Directions: Without changing a character, return the entries, but not the images they hold.

Stored data entries:
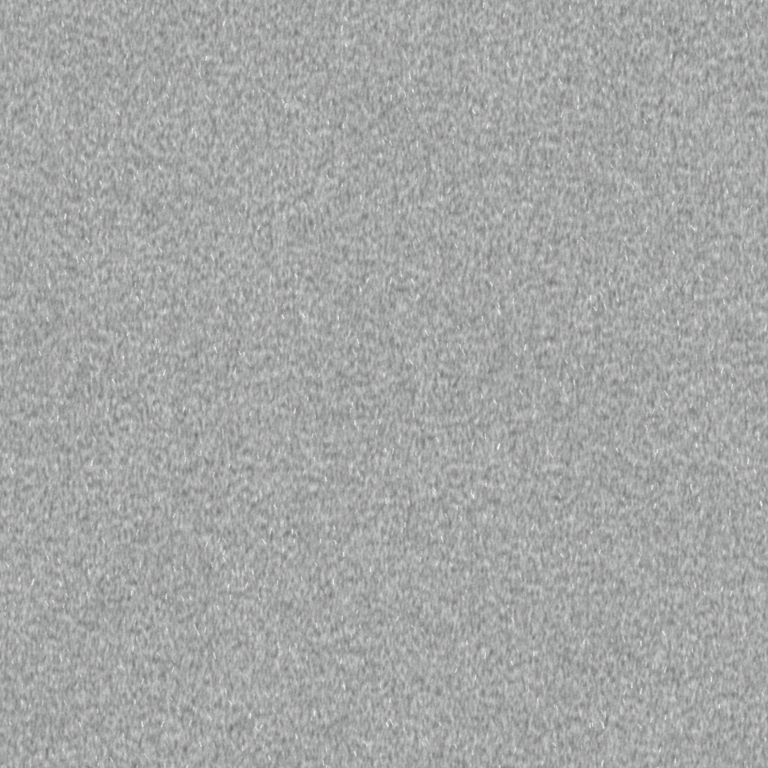
Write a WebGL 2 fragment shader that draws this texture.

```glsl
#version 300 es
precision highp float;
// Fine grey felted cloth: layers of stretched gradient noise form short, nearly
// upright fibres over soft mottling and a faint weave, and scattered capsules
// add small pale glints.

uniform vec2 u_resolution;
out vec4 fragColor;

const float BASE_TONE = 0.648;
const vec3 COOL_TINT = vec3(-0.002, 0.0, 0.003);

// Integer hash: two random values in 0..1 per cell and seed
vec2 hash2(vec2 cell, uint seed) {
    uvec2 q = uvec2(ivec2(cell)) * uvec2(1597u, 3643u) + seed * uvec2(7919u, 6271u);
    for (int i = 0; i < 3; i++) {
        q = q * 1664525u + 1013904u;
        q.x += q.y * 1664525u;
        q.y += q.x * 1664525u;
        q ^= q >> 16u;
    }
    return vec2(q & 65535u) / 65535.0;
}

mat2 rotation(float angle) {
    float c = cos(angle), s = sin(angle);
    return mat2(c, s, -s, c);
}

float cornerSlope(vec2 cell, vec2 offset, uint seed) {
    float angle = 6.28319 * hash2(cell, seed).x;
    return dot(vec2(cos(angle), sin(angle)), offset);
}

// Gradient noise, roughly -0.7..0.7
float gradientNoise(vec2 p, uint seed) {
    vec2 cell = floor(p), f = fract(p);
    vec2 w = f * f * f * (f * (f * 6.0 - 15.0) + 10.0);
    vec2 r = vec2(1.0, 0.0);
    float low = mix(cornerSlope(cell, f, seed),
                    cornerSlope(cell + r.xy, f - r.xy, seed), w.x);
    float high = mix(cornerSlope(cell + r.yx, f - r.yx, seed),
                     cornerSlope(cell + r.xx, f - r.xx, seed), w.x);
    return mix(low, high, w.y);
}

// Noise stretched along a tilted axis
float fibres(vec2 p, vec2 density, float tilt, uint seed) {
    return gradientNoise(rotation(tilt) * p * density, seed);
}

float capsuleDistance(vec2 p, vec2 axis, float halfLength) {
    float along = clamp(dot(p, axis), -halfLength, halfLength);
    return length(p - axis * along);
}

// Brightness of randomly placed short strokes, one candidate per cell
float glints(vec2 p, float density, float share, float pixel, uint seed) {
    vec2 home = floor(p * density);
    float light = 0.0;
    for (int y = -1; y <= 1; y++) {
        for (int x = -1; x <= 1; x++) {
            vec2 cell = home + vec2(x, y);
            vec2 place = hash2(cell, seed);
            vec2 shape = hash2(cell, seed + 1u);
            vec2 chance = hash2(cell, seed + 2u);
            float tilt = (shape.x - 0.5) * 1.1 - 0.1;
            float halfLength = mix(0.0012, 0.0034, shape.y);
            float d = capsuleDistance(p - (cell + place) / density,
                                      vec2(sin(tilt), cos(tilt)), halfLength);
            float cover = 1.0 - smoothstep(0.0, 0.0013 + 0.5 * pixel, d);
            float power = mix(0.25, 1.0, chance.y * chance.y);
            light = max(light, cover * power * step(chance.x, share));
        }
    }
    return light;
}

void main() {
    vec2 p = gl_FragCoord.xy / u_resolution.y;
    float pixel = 1.0 / u_resolution.y;
    float tone = BASE_TONE;

    // Soft, wide changes of tone and mottling
    tone += 0.020 * gradientNoise(p * 7.0, 1u);
    tone += 0.050 * gradientNoise(rotation(0.5) * p * 43.0, 2u);
    tone += 0.110 * gradientNoise(rotation(0.3) * p * vec2(123.0, 101.0), 3u);

    // Short fibres leaning both ways
    tone += 0.115 * fibres(p, vec2(257.0, 109.0), 0.19, 4u);
    tone += 0.115 * fibres(p, vec2(241.0, 97.0), -0.16, 5u);
    tone += 0.060 * fibres(p, vec2(331.0, 287.0), 0.62, 6u);

    // Faint upright threads and cross threads
    tone += 0.036 * fibres(p, vec2(203.0, 11.0), 0.008, 7u);
    tone += 0.022 * fibres(p, vec2(13.0, 187.0), -0.006, 8u);

    // Pale glints
    tone += 0.20 * glints(p, 83.0, 0.38, pixel, 20u);

    fragColor = vec4(clamp(vec3(tone) + COOL_TINT, 0.0, 1.0), 1.0);
}
```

Problem solution:
Write a WebGL 2 fragment shader that draws this texture.

```glsl
#version 300 es
precision highp float;
// Fine grey felted cloth: layers of stretched gradient noise form short, nearly
// upright fibres over soft mottling and a faint weave, and scattered capsules
// add small pale glints.

uniform vec2 u_resolution;
out vec4 fragColor;

const float BASE_TONE = 0.648;
const vec3 COOL_TINT = vec3(-0.002, 0.0, 0.003);

// Integer hash: two random values in 0..1 per cell and seed
vec2 hash2(vec2 cell, uint seed) {
    uvec2 q = uvec2(ivec2(cell)) * uvec2(1597u, 3643u) + seed * uvec2(7919u, 6271u);
    for (int i = 0; i < 3; i++) {
        q = q * 1664525u + 1013904u;
        q.x += q.y * 1664525u;
        q.y += q.x * 1664525u;
        q ^= q >> 16u;
    }
    return vec2(q & 65535u) / 65535.0;
}

mat2 rotation(float angle) {
    float c = cos(angle), s = sin(angle);
    return mat2(c, s, -s, c);
}

float cornerSlope(vec2 cell, vec2 offset, uint seed) {
    float angle = 6.28319 * hash2(cell, seed).x;
    return dot(vec2(cos(angle), sin(angle)), offset);
}

// Gradient noise, roughly -0.7..0.7
float gradientNoise(vec2 p, uint seed) {
    vec2 cell = floor(p), f = fract(p);
    vec2 w = f * f * f * (f * (f * 6.0 - 15.0) + 10.0);
    vec2 r = vec2(1.0, 0.0);
    float low = mix(cornerSlope(cell, f, seed),
                    cornerSlope(cell + r.xy, f - r.xy, seed), w.x);
    float high = mix(cornerSlope(cell + r.yx, f - r.yx, seed),
                     cornerSlope(cell + r.xx, f - r.xx, seed), w.x);
    return mix(low, high, w.y);
}

// Noise stretched along a tilted axis
float fibres(vec2 p, vec2 density, float tilt, uint seed) {
    return gradientNoise(rotation(tilt) * p * density, seed);
}

float capsuleDistance(vec2 p, vec2 axis, float halfLength) {
    float along = clamp(dot(p, axis), -halfLength, halfLength);
    return length(p - axis * along);
}

// Brightness of randomly placed short strokes, one candidate per cell
float glints(vec2 p, float density, float share, float pixel, uint seed) {
    vec2 home = floor(p * density);
    float light = 0.0;
    for (int y = -1; y <= 1; y++) {
        for (int x = -1; x <= 1; x++) {
            vec2 cell = home + vec2(x, y);
            vec2 place = hash2(cell, seed);
            vec2 shape = hash2(cell, seed + 1u);
            vec2 chance = hash2(cell, seed + 2u);
            float tilt = (shape.x - 0.5) * 1.1 - 0.1;
            float halfLength = mix(0.0012, 0.0034, shape.y);
            float d = capsuleDistance(p - (cell + place) / density,
                                      vec2(sin(tilt), cos(tilt)), halfLength);
            float cover = 1.0 - smoothstep(0.0, 0.0013 + 0.5 * pixel, d);
            float power = mix(0.25, 1.0, chance.y * chance.y);
            light = max(light, cover * power * step(chance.x, share));
        }
    }
    return light;
}

void main() {
    vec2 p = gl_FragCoord.xy / u_resolution.y;
    float pixel = 1.0 / u_resolution.y;
    float tone = BASE_TONE;

    // Soft, wide changes of tone and mottling
    tone += 0.020 * gradientNoise(p * 7.0, 1u);
    tone += 0.050 * gradientNoise(rotation(0.5) * p * 43.0, 2u);
    tone += 0.110 * gradientNoise(rotation(0.3) * p * vec2(123.0, 101.0), 3u);

    // Short fibres leaning both ways
    tone += 0.115 * fibres(p, vec2(257.0, 109.0), 0.19, 4u);
    tone += 0.115 * fibres(p, vec2(241.0, 97.0), -0.16, 5u);
    tone += 0.060 * fibres(p, vec2(331.0, 287.0), 0.62, 6u);

    // Faint upright threads and cross threads
    tone += 0.036 * fibres(p, vec2(203.0, 11.0), 0.008, 7u);
    tone += 0.022 * fibres(p, vec2(13.0, 187.0), -0.006, 8u);

    // Pale glints
    tone += 0.20 * glints(p, 83.0, 0.38, pixel, 20u);

    fragColor = vec4(clamp(vec3(tone) + COOL_TINT, 0.0, 1.0), 1.0);
}
```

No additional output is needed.